Beijing and France approved an ambitious plan on June 30 to jointly explore third-party markets through models including production capacity cooperation in areas such as nuclear energy and high-speed rail.
In a broader proposal on July 1, Premier Li Keqiang suggested pushing forward production capacity cooperation globally to give a strong boost to the world economic recovery.
Li said in a speech at the headquarters of the Organization of Economic Cooperation and Development that quantitative easing is necessary to prevent economic recession.
“But the world has to resort to boosting the real economy, aside from quantitative easing, to realize a robust global recovery. ... I believe global production capacity cooperation is an important channel,” the premier said.
He said China ranks first globally in terms of output of more than 200 categories of industrial products.

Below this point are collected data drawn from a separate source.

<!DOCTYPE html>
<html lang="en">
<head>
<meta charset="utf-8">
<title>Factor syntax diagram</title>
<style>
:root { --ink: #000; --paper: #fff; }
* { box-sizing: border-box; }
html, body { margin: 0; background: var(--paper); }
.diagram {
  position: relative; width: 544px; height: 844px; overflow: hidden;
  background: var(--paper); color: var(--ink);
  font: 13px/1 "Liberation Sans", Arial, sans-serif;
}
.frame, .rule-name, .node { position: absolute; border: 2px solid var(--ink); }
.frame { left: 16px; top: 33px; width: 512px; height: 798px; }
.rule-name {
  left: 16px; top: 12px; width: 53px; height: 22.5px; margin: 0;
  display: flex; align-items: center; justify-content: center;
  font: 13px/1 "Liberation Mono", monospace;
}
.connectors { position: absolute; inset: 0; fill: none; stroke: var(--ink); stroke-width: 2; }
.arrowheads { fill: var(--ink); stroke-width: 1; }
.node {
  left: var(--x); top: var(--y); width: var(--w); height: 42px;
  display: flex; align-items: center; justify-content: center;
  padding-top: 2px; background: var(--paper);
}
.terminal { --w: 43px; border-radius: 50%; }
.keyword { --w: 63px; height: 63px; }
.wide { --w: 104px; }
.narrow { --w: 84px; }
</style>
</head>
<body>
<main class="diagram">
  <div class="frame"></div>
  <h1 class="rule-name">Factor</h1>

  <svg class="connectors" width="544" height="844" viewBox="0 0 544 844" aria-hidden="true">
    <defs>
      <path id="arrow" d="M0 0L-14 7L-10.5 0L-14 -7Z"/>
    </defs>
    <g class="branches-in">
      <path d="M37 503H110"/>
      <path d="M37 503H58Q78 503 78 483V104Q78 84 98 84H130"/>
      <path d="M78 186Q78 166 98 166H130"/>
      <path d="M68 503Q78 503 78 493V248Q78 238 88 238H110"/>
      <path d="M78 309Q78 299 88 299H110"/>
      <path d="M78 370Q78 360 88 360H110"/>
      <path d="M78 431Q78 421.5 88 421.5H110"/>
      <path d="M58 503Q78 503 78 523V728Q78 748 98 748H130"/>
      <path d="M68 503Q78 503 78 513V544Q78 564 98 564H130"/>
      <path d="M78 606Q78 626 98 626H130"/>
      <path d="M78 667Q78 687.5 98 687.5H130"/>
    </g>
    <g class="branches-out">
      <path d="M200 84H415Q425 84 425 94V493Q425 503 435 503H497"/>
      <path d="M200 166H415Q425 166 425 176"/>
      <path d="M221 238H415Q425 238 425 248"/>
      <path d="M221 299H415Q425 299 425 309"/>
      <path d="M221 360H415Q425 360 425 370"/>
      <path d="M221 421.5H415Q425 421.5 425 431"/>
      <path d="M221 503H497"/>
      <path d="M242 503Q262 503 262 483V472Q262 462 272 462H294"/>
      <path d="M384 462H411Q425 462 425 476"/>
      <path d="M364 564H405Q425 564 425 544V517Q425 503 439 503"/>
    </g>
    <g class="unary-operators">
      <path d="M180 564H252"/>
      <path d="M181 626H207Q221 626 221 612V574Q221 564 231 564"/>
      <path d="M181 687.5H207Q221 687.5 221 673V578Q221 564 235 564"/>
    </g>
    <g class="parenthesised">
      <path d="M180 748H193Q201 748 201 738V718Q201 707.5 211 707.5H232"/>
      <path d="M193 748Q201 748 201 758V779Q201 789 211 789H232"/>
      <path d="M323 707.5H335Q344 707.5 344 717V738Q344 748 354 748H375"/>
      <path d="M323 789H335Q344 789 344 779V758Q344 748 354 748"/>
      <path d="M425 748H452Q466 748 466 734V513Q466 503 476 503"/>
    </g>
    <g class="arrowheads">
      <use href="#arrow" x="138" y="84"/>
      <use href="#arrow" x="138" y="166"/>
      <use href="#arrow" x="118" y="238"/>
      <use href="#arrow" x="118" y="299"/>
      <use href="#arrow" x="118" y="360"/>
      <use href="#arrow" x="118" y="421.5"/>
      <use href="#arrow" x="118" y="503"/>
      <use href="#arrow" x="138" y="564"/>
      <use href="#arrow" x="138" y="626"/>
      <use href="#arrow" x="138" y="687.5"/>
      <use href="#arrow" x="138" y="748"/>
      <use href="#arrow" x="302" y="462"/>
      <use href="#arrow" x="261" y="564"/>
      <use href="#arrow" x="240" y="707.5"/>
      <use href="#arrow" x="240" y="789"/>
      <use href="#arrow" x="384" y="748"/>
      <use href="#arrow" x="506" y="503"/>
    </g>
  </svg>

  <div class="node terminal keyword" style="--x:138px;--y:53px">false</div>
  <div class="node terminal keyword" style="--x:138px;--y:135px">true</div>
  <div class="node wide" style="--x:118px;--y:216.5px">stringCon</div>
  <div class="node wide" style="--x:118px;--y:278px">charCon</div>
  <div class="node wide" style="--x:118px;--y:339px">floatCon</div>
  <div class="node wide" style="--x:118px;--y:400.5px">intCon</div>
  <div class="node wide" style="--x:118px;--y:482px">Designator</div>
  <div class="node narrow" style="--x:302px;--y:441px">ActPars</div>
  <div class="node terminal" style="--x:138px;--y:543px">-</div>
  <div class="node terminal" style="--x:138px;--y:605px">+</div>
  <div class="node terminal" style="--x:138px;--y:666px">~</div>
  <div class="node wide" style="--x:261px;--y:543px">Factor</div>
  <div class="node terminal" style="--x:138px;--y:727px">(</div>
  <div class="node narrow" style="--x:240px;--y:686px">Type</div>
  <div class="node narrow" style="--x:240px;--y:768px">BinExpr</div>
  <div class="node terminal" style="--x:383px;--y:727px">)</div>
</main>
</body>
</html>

“If we can join Chinese production lines, which have relatively low prices, with core technology purchased from or jointly invested with developed nations, that will not only meet demands of developing nations but can cut prices, raise quality and save energy.”
He said China’s production capacity cooperation with developed nations in exploring third-party markets signals “a key change” in cooperation between developing and developed nations.
On June 30 afternoon, Li said after meeting his French counterpart Manuel Valls that cooperation with France to explore third-party markets will help upgrade China’s industries and expand French exports.
According to a joint statement, Beijing and Paris will seek business opportunities in third-party markets “around the globe, with the main focus in Asia and Africa”.
Listed areas for cooperation range from infrastructure and aviation to health and financing.
The statement stipulates that the projects must fit priority development tasks set by the third nations and chosen by the three countries together. The third parties should participate in and benefit from the projects.
China and France will encourage the companies to set up combinations to bid, produce and invest, instead of using the traditional model of subcontracting.
Chen Fengying, director of the World Economy Institute at the China Institutes of Contemporary International Relations, said given apparent advantages to both sides, third-party cooperation between China and France has huge potential.
“For instance, in the area of nuclear energy, if China’s production capacity and reasonable price meet mature and top-level technology and management from France, that will be one of the best choices for developing nations.”
She said the new cooperation model will also attract countries concerned about the presence or monopoly of a major power in the country’s key sectors.
“That will make the third parties feel safe and balanced. We might see great achievements through this model.”
Li is on a four-day official visit to France that started June 29.